So we will flex up the portfolio to certain sectors. And because of that we can easily be early, and when you are early, you can underperform for a period of time, we have no problem underperforming for a period of time. So, when you say consistent performance, consistent to us we think in seven-year cycles. So, consistent does not mean we're going to do well every year or every two years, because God knows in '98, '99, we looked absolutely moronic. You know market was up…
Rekenthaler: Right. You were a bit short on Internet – or not enough, I know you weren't short in them entirely, but...
Romick: We weren't short really, but we didn't have any Internet stocks.
Rekenthaler: -- you didn't have any Internet stocks.
Romick: We had very little technology, I mean practically nothing. This is not to our great strength. But we looked little bit smarter in 2000, 2001, 2002. We made money in each of those years where the market lost.
Rekenthaler: Is there anything else you'd like to add in conclusion that – or maybe an investment theme for today, where you're at today, and where an opportunity might be or a concern?
Romick: Three themes that we really continue to operate with us, one is to continue to focus on energy. We view energy as black gold. It will help in – it will be good. We think the supply to many countries of energy are very – continue to be very attractive over time. It will protect against the weak U.S. dollar should that occur, protect against inflation should that occur. So, we do continue to like energy. We've been spending more time in the healthcare space and then increasing some positions. There, obviously, has been so much concern surrounding heath care reform. So, in that field we've been able to make certain investments.
And then we've been – the third thing, which I had just mentioned a few moments ago was the purchase of subprime bonds – of not bonds of whole loans.
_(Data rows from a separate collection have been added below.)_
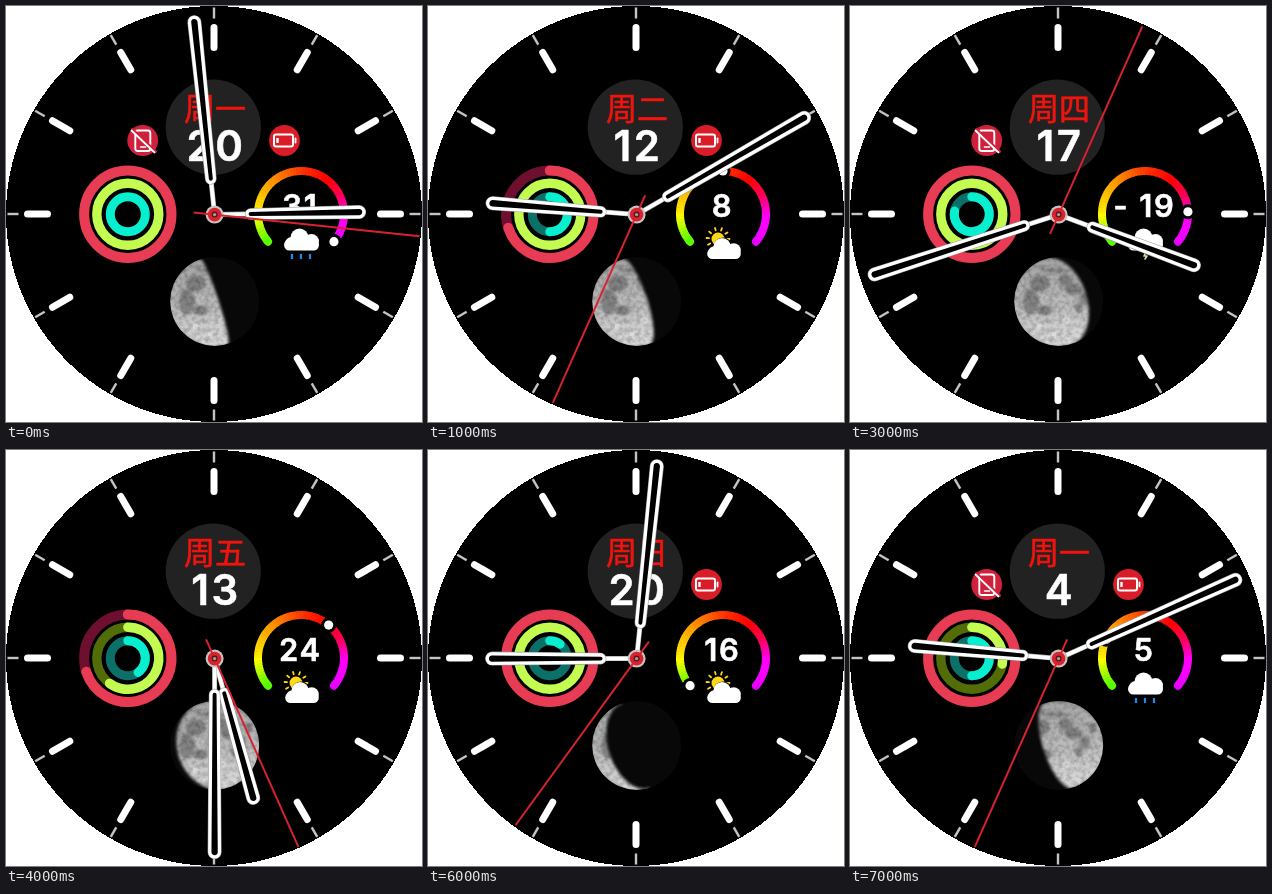
An HTML page that plays this animation: 416 px wide and 416 px high, repeating every 8000 ms.

```html
<!DOCTYPE html>
<html lang="zh">
<head>
<meta charset="utf-8">
<title>Watch face</title>
<style>
html, body { margin: 0; width: 100%; height: 100%; overflow: hidden; background: #fff; }
svg { display: block; width: 416px; height: 416px; }
.num { font-family: Inter, sans-serif; font-weight: 600; letter-spacing: .06em;
  fill: #fff; stroke: #fff; stroke-width: .6; stroke-linejoin: round; text-anchor: middle; }
.day { font: 400 31px "Noto Sans CJK SC", "Noto Sans CJK", sans-serif; fill: #f0140e;
  stroke: #f0140e; stroke-width: .6; stroke-linejoin: round; text-anchor: middle; }
</style>
</head>
<body>
<svg viewBox="0 0 416 416" xmlns="http://www.w3.org/2000/svg">
  <defs>
    <linearGradient id="ball" x1=".4" y1="0" x2=".55" y2="1">
      <stop offset="0" stop-color="#a2a2a2"/><stop offset=".55" stop-color="#bdbdbd"/>
      <stop offset="1" stop-color="#dcdcdc"/>
    </linearGradient>
    <filter id="soft"><feGaussianBlur stdDeviation="1.8"/></filter>
    <filter id="grain" x="0" y="0" width="1" height="1">
      <feTurbulence type="fractalNoise" baseFrequency=".22" numOctaves="2" seed="7"/>
      <feColorMatrix values="0 0 0 0 0  0 0 0 0 0  0 0 0 0 0  1.2 0 0 0 -.45"/>
    </filter>
    <clipPath id="disc"><circle r="44.5"/></clipPath>
  </defs>
  <circle cx="208" cy="208" r="208" shape-rendering="crispEdges"/>
  <g id="ticks"></g>
  <g id="face"></g>
  <g id="hands" transform="translate(208.6 208.6)"></g>
</svg>
<script>
const $ = id => document.getElementById(id);
const WHITE = '#fff', RED = '#d8232f';

// moon: [lit side, terminator bulge]; rings: red, green, cyan progress; dot: gauge angle
const states = [
  { time: [2, 59, 16], day: '一', date: 20, phone: 1, battery: 1, rings: [1, 1, 1], temp: '31', dot: 130, sky: 'rain', moon: [-1, .1] },
  { time: [9, 10, 34], day: '二', date: 12, phone: 0, battery: 1, rings: [.7, 1, .5], temp: '8', dot: 0, sky: 'sun', moon: [-1, .25] },
  { time: [3, 5, 45], day: '三', date: 19, phone: 0, battery: 0, rings: [.42, 1, .2], temp: '0', dot: -66, sky: 'fog', moon: [-1, .42] },
  { time: [3, 42, 4], day: '四', date: 17, phone: 1, battery: 0, rings: [1, 1, .78], temp: '- 19', dot: 87, sky: 'storm', moon: [-1, .64] },
  { time: [5, 30, 26], day: '五', date: 13, phone: 0, battery: 0, rings: [.7, .6, .4], temp: '24', dot: 40, sky: 'sun', moon: [1, .85] },
  { time: [7, 28, 10], day: '六', date: 7, phone: 0, battery: 0, rings: [.41, .22, .08], temp: '32', dot: -130, sky: 'pour', moon: [1, .64] },
  { time: [9, 1, 36], day: '日', date: 20, phone: 0, battery: 1, rings: [1, 1, .1], temp: '16', dot: -130, sky: 'sun', moon: [-1, -.62] },
  { time: [9, 11, 34], day: '一', date: 4, phone: 1, battery: 1, rings: [1, .28, .5], temp: '5', dot: -64, sky: 'rain', moon: [1, .36] }
];

const at = (cx, cy, r, deg) => {
  const a = deg * Math.PI / 180;
  return [(cx + r * Math.sin(a)).toFixed(2), (cy - r * Math.cos(a)).toFixed(2)];
};
const circle = (x, y, r, fill, more = '') => `<circle cx="${x}" cy="${y}" r="${r}" fill="${fill}" ${more}/>`;
const path = (d, color, w, cap = 'round', fill = 'none') =>
  `<path d="${d}" fill="${fill}" stroke="${color}" stroke-width="${w}" stroke-linecap="${cap}" stroke-linejoin="round"/>`;
const arc = (cx, cy, r, from, to, color, w, cap) =>
  path(`M${at(cx, cy, r, from)}A${r} ${r} 0 ${to - from > 180 ? 1 : 0} 1 ${at(cx, cy, r, to)}`, color, w, cap);

function ticks() {
  let s = '';
  for (let i = 0; i < 12; i++)
    s += `<g transform="rotate(${i * 30} 208 208)">` +
      path('M208 21.5V41.5', WHITE, 7) + path('M208 1.5V12.5', '#c4c4c4', 2.4, 'butt') + '</g>';
  return s;
}

function rings(list) {
  const look = [[43.7, 10, '#e83c55', '#6f0f30'], [31, 9.4, '#c3fb50', '#526c08'], [17.5, 9, '#08efd0', '#0b7068']];
  return look.map(([r, w, lit, dim], i) => {
    const p = list[i];
    const ring = circle(121.8, 208.3, r, 'none', `stroke="${p < 1 ? dim : lit}" stroke-width="${w}"`);
    return ring + (p < 1 ? arc(121.8, 208.3, r, 0, p * 360, lit, w) : '');
  }).join('');
}

const hues = [[-130, 100], [-92, 57], [-45, 36], [0, 12], [35, 0], [62, -20], [90, -58], [131, -66]];
function hue(deg) {
  const i = Math.max(1, hues.findIndex(h => h[0] >= deg));
  const [a, x] = hues[i - 1], [b, y] = hues[i];
  return x + (y - x) * (deg - a) / (b - a);
}
function gauge(dot) {
  let s = arc(295, 208, 43, -130, -129, 'hsl(100 100% 50%)', 8) + arc(295, 208, 43, 129, 130, 'hsl(294 100% 50%)', 8);
  for (let d = -130; d < 130; d += 4)
    s += arc(295, 208, 43, d, Math.min(130, d + 4.6), `hsl(${hue(d).toFixed(1)} 100% 50%)`, 8, 'butt');
  const [x, y] = at(295, 208, 43, dot);
  return s + circle(x, y, 7.6, '#000') + circle(x, y, 4.6, WHITE);
}

const cloud = (x, y, k = 1) => `<g transform="translate(${x} ${y}) scale(${k})" fill="#fff">` +
  '<rect x="-17.5" y="-1" width="35" height="11" rx="5.5"/>' +
  '<circle cx="-2" cy="-3" r="9"/><circle cx="10" cy="1" r="7.5"/><circle cx="-10" cy="3" r="6.5"/></g>';
const drops = (xs, w) => xs.map(x => path(`M${x} 248V253`, '#168cf0', w, 'butt')).join('');

const skies = {
  rain: () => cloud(295.5, 234.5) + drops([286, 295, 304], 2.2),
  pour: () => cloud(295.5, 234.5) + drops([285.5, 290.8, 296, 301.3, 306.5], 2.8),
  storm: () => cloud(295.5, 234.5) + path('M296 246L294 250H297L295 253', '#e8d9a0', 1.6),
  sun: () => {
    let s = circle(290, 233, 6.5, '#ffd814');
    for (let a = -120; a <= 90; a += 35)
      s += path(`M${at(290, 233, 9, a)}L${at(290, 233, 11.5, a)}`, '#ffd814', 1.8);
    return s + circle(295, 241, 9.5, '#000') + cloud(296, 243.5, .96);
  },
  fog: () => {
    let s = path('M280.5 242H306.5M280.5 249H306.5', WHITE, 2.6);
    for (let i = 0; i < 8; i++) s += circle(282 + i % 4 * 8, i < 4 ? 228 : 235, 1.4, '#a5a5a5');
    return s;
  }
};

const phone = () => circle(136.7, 134.5, 15.4, '#d0213c') +
  '<rect x="129.3" y="124.5" width="15" height="20.5" rx="2.5" fill="none" stroke="#fff" stroke-width="1.9"/>' +
  path('M134.5 141H139.5', WHITE, 1.6) + path('M126.5 123.5L149.5 145.5', '#d0213c', 3) + path('M125.5 124.5L148.5 146.5', WHITE, 1.8);
const battery = () => circle(278.5, 134.5, 15.4, '#d81c28') +
  '<rect x="268" y="128.5" width="19" height="12" rx="2" fill="none" stroke="#fff" stroke-width="2"/>' +
  path('M289.5 132.5V136.5', WHITE, 1.8) + path('M271.5 132V137', WHITE, 2.4, 'butt');

function moon([side, bulge]) {
  // semicircle on the lit side closed by a half-ellipse terminator
  const outer = side > 0 ? 1 : 0, inner = bulge > 0 ? outer : 1 - outer;
  const lit = `M0-45A45 45 0 0 ${outer} 0 45A${Math.abs(bulge) * 45} 45 0 0 ${inner} 0-45Z`;
  const seas = [[-19, -18, 10, 8], [-28, 0, 8, 13], [-14, 9, 8, 5], [7, -21, 7, 6], [15, -12, 9, 6],
    [26, -3, 5, 7], [34, -17, 4, 5], [-5, -31, 14, 2], [20, 6, 4, 5]];
  const spots = [[-5, 32, 2.5], [-12, -3, 2], [7, 20, 4], [17, 27, 3], [-19, 25, 3]];
  return '<g transform="translate(208.7 295.4)"><mask id="lit" maskUnits="userSpaceOnUse" x="-50" y="-50" width="100" height="100">' +
    `<path d="${lit}" transform="rotate(-18) translate(${side} 0)" fill="#fff" stroke="#fff" filter="url(#soft)"/></mask>` +
    circle(0, 0, 44.5, '#080808') +
    '<g clip-path="url(#disc)"><g mask="url(#lit)">' + circle(0, 0, 45, 'url(#ball)') +
    '<g filter="url(#soft)">' + seas.map(([x, y, a, b]) => `<ellipse cx="${x}" cy="${y}" rx="${a}" ry="${b}" fill="#666" opacity=".65"/>`).join('') + '</g>' +
    spots.map(([x, y, r]) => circle(x, y, r, '#eee', 'opacity=".4"')).join('') +
    '<rect x="-45" y="-45" width="90" height="90" filter="url(#grain)" opacity=".4"/></g></g></g>';
}

function hand(deg, tip) {
  const a = 4.8, b = 3.6, low = 36;
  const d = `M${-a} ${-tip}A${a} ${a} 0 0 1 ${a} ${-tip}L${b} ${-low}A${b} ${b} 0 0 1 ${-b} ${-low}Z`;
  return `<g transform="rotate(${deg})">` + path('M0 0V-32', '#aaa', 5, 'butt') + path('M0 0V-32', WHITE, 3.8, 'butt') +
    path(d, '#999', 4.4, 'round', '#000') + path(d, WHITE, 3.3, 'round', '#000') + '</g>';
}

const hands = ([h, m, s]) =>
  hand(h * 30 + (m - 1) / 2, 144.5) + hand(m * 6, 193.5) +
  circle(0, 0, 9, '#c9c2c2') +
  `<g transform="rotate(${s * 6})">` + path('M0 21V-206', RED, 2, 'butt') + '</g>' +
  circle(0, 0, 6.8, RED) + circle(0, 0, 3, '#571519') + circle(0, 0, 1.7, '#a89a9a');

function draw(st) {
  $('face').innerHTML = circle(207.3, 121.2, 47.6, '#222') +
    `<text class="day" x="209" y="113.5">周${st.day}</text>` +
    `<text class="num" x="210" y="155" font-size="42">${st.date}</text>` +
    (st.phone ? phone() : '') + (st.battery ? battery() : '') +
    rings(st.rings) + gauge(st.dot) +
    `<text class="num" x="294.5" y="211.3" font-size="31">${st.temp}</text>` +
    skies[st.sky]() + moon(st.moon);
  $('hands').innerHTML = hands(st.time);
}

$('ticks').innerHTML = ticks();
let shown = -1;
const start = performance.now();
function frame() {
  const i = Math.floor((performance.now() - start) % 8000 / 1000);
  if (i !== shown) draw(states[shown = i]);
  requestAnimationFrame(frame);
}
frame();
</script>
</body>
</html>
```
These things are – this is hairy stuff. I mean, 90% of these loans that we were buying in some of the pools are 30 days or more past due, and these are not current. So, we're looking at the asset value and we got a good margin of safety. And so we're looking to either modify or short sale or do a new foreclosure or something on those, and get that money back relatively quickly.
So those are the themes that we're operating under. Concerns continue to be, you know, what's going on at the federal and state level debt both on and off balance sheet, whether it'd be on balance sheet debt or underfunded pensions or underfunded or unfunded, say, unemployment trust reserves, et cetera.
Rekenthaler: Thank you, Steve.
Romick: Thank you.
Rekenthaler: That was Steve Romick of FPA Crescent Fund. I'm John Rekenthaler of Morningstar. Thanks for joining us.